Auditing the Ark Science based monitoring of biodiversity (2002)

Recommendations of the meeting of the European Platform for Biodiversity Research Strategy held under the Danish presidency of the EU Silkeborg, Denmark 4th – 6th October 2002, concerning:



“Each problem that I solved became a rule which served to solve other problems.” René Descartes 



To gain knowledge necessary to halt biodiversity loss by 2010, the participants of this meeting agreed that the following key issues and action points have high priority and that EPBRS will take a promoting role to:


  • 1. Develop a core programme of biodiversity monitoring across Europe in cooperation with relevant EU and national institutions and IWG-Bio-MIN. This includes developing and applying methods to integrate already existing national and regional monitoring schemes into a European monitoring programme, with specific reference to biodiversity relevant environmental legislation
  • 2. Develop and assess appropriate scientifically sound and rigorous monitoring methodologies of biodiversity based on standardised protocols and sampling strategies to maximise synergy, integration and interoperability
  • 3. Analyse research and information gaps in monitoring programmes and set specific targets to close these gaps,


To develop high quality and policy relevant research on these priority areas, particular attention should be paid to:


  • Bring to bear knowledge derived from ENBI, GBIF and national nodes to help to monitor biodiversity, help populate relevant databases and use these systems to disseminate knowledge


  • Promote as part of best practice co-operation between national and regional monitoring programmes and information networks


  • Encourage as part of best practice the science based monitoring of effects of policies and actions on biodiversity


  • Further enhance the involvement and effectiveness of volunteers.


The above research priorities stemmed in particular from the following considerations:


  • The maintenance of biodiversity is a key measure of sustainability


  • Both the commitment by Heads of State “to reduce biodiversity loss by 2010” (WSSD Johannesburg, 2002) and the goal adopted by the Göteborg Council of “halting biodiversity decline by 2010” can only be validated with adequate monitoring


  • There is a strong need for research to support science-based and policy-relevant monitoring at different levels (genetic, species, habitat, ecosystem)


  • Long-term monitoring programmes should generate scientifically sound, comparable, policy relevant data sets that provide the basis to assess
    a) general status and trends in biodiversity
    b) impact of land use, global change, invasive alien species, and other drivers on biodiversity
    c) effectiveness and efficiency of conservation policy


  • Science-based monitoring implies that data are collected, processed, analysed, reported and archived according to scientifically sound methods and protocols that are repeatable within sites, comparable between sites, based on best practice, widely accepted by the competent scientific communities, supported by scientific evidence of their efficiency and effectiveness, and unambiguous


  • Effective management of ecosystems depends on the monitoring of indicators for “Driving forces, Pressures, State, Impacts and Responses” (DPSIR), which are all important elements of science based monitoring


  • Biodiversity indicators should be cost efficient, effective in their predictive power and calibrated to the relevant scale and context.
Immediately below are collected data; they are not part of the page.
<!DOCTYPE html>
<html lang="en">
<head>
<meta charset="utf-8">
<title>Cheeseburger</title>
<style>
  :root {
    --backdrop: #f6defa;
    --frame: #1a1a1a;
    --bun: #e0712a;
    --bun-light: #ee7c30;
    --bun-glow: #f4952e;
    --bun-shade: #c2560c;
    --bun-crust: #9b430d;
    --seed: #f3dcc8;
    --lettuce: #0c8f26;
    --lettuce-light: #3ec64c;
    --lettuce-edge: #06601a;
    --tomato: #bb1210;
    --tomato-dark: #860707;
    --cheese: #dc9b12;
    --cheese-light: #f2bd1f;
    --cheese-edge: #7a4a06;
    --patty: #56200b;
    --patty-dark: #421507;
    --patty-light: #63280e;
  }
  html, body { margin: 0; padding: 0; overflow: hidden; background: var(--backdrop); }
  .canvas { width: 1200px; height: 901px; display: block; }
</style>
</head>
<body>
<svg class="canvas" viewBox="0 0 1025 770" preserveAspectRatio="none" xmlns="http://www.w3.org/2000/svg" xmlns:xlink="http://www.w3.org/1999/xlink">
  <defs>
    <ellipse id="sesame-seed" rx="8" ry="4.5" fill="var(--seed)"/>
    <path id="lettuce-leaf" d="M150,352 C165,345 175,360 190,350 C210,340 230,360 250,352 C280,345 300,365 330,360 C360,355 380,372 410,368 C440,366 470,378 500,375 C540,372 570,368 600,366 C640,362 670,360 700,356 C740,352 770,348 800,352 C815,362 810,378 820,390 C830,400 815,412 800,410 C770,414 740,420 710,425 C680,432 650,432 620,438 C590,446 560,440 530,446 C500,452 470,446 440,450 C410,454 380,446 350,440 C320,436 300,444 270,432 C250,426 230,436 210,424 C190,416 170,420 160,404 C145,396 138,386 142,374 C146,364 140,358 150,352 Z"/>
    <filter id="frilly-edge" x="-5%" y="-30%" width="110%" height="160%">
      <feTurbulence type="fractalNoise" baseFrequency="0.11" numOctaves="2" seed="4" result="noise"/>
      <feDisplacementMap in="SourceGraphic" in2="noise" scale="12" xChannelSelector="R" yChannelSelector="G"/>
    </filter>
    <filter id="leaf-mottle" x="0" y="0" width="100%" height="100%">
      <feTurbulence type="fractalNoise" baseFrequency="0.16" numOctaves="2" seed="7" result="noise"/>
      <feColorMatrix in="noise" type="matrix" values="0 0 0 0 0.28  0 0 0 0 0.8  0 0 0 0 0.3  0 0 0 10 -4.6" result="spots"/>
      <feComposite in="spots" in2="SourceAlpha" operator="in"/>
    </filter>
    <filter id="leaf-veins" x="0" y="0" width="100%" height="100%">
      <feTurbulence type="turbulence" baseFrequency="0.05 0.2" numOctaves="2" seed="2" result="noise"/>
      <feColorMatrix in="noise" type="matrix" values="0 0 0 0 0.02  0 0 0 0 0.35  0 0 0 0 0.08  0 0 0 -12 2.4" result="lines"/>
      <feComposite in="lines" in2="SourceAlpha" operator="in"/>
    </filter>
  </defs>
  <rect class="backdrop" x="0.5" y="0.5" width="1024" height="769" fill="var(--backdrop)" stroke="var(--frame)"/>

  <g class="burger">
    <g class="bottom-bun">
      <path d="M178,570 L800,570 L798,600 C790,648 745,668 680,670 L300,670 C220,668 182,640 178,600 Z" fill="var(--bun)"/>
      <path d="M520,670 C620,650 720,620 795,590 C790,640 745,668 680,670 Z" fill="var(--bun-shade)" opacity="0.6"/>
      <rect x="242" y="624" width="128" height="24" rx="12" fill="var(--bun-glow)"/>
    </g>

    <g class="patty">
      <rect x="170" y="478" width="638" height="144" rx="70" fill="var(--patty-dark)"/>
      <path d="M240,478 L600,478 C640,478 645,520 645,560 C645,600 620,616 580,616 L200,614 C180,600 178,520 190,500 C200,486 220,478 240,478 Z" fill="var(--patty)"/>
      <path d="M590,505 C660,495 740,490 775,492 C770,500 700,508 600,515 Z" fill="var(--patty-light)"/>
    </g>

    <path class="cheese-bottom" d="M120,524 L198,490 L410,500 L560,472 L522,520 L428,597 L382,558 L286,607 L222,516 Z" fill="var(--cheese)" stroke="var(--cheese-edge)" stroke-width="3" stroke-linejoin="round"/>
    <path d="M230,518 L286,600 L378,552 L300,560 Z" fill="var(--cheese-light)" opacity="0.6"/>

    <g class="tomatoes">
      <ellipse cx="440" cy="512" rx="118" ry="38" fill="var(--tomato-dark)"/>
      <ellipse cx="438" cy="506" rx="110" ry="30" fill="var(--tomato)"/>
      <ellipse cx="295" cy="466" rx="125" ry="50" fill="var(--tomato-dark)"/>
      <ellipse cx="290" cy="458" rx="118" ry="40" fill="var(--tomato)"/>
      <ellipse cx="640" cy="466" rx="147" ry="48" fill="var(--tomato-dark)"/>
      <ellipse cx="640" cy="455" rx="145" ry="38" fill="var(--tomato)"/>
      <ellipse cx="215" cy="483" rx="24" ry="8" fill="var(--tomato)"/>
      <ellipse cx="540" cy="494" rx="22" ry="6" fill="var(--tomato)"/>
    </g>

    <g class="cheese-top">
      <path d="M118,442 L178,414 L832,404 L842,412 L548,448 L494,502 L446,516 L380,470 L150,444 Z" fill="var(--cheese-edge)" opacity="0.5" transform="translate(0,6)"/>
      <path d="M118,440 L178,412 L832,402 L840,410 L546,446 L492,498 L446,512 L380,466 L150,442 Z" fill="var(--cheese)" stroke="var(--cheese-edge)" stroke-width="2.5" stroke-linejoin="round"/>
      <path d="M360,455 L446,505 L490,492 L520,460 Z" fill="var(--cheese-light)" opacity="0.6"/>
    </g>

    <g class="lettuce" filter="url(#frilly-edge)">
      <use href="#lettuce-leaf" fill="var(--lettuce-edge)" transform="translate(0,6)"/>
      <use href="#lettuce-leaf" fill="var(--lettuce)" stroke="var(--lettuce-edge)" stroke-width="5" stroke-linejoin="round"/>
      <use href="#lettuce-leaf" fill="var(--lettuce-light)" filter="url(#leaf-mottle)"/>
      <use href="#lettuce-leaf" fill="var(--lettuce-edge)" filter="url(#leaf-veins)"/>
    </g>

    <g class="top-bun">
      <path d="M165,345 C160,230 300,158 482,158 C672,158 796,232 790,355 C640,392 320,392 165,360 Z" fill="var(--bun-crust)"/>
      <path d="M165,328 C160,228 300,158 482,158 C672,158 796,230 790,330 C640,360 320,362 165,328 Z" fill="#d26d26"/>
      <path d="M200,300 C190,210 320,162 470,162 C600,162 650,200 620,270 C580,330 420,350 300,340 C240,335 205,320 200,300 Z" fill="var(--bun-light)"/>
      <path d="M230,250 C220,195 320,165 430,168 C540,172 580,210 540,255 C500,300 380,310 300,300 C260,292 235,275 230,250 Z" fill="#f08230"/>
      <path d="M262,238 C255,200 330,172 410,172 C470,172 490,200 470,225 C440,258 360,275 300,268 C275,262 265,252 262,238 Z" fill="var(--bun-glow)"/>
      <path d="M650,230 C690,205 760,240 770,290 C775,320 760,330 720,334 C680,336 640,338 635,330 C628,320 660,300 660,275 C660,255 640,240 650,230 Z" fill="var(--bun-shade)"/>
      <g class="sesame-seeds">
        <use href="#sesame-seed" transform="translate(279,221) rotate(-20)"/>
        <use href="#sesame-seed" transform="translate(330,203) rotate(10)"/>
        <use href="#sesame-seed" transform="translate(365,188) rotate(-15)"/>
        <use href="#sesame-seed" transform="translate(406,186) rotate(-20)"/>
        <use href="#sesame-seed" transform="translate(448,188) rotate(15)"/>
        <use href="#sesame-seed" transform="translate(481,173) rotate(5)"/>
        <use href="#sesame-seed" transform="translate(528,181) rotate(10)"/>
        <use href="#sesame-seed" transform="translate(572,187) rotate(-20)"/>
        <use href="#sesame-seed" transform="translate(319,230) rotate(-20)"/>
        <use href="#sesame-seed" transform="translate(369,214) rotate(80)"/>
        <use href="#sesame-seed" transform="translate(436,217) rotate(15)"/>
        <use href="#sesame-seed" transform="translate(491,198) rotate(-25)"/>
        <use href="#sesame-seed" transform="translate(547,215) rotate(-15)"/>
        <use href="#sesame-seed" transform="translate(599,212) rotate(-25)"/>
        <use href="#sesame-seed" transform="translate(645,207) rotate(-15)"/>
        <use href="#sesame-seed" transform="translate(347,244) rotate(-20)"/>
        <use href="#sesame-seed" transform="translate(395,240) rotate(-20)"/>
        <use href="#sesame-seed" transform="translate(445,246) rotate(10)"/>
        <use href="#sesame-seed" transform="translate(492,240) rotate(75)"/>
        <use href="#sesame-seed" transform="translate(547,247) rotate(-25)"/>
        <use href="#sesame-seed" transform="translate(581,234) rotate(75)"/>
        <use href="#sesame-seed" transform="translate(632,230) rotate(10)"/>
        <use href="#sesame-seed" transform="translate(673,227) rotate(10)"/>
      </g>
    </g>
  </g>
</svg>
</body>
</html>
The correspondence between changes in the indicator and changes in the monitored elements of biodiversity must be established, wherever possible, by best scientific knowledge


  • European agreements and policies require comparable biodiversity information and depend on the co-ordination, harmonisation and inter-operability of monitoring systems


  • The European Parliament called on the Commission to present structural indicators referring to biodiversity before the Spring Summit in 2003


  • The European Environmental Agency (EEA) has established an International Informal Working Group for Biodiversity Monitoring and Indicators (IWG-Bio-MIN)


  • The European Network for Biodiversity Information and biomonitoring (ENBI), a EC supported thematic network as European contribution to the Global Biodiversity Information Facility (GBIF) will develop a common biodiversity information infrastructure and integrate standards and protocols for taxonomic specimen, collection and survey data


  • Volunteers both provide support to sampling activities essential for biodiversity monitoring and they play an important role for the public awareness of biodiversity issues


  • Local and indigenous people and their knowledge may have a significant role in biodiversity monitoring programmes,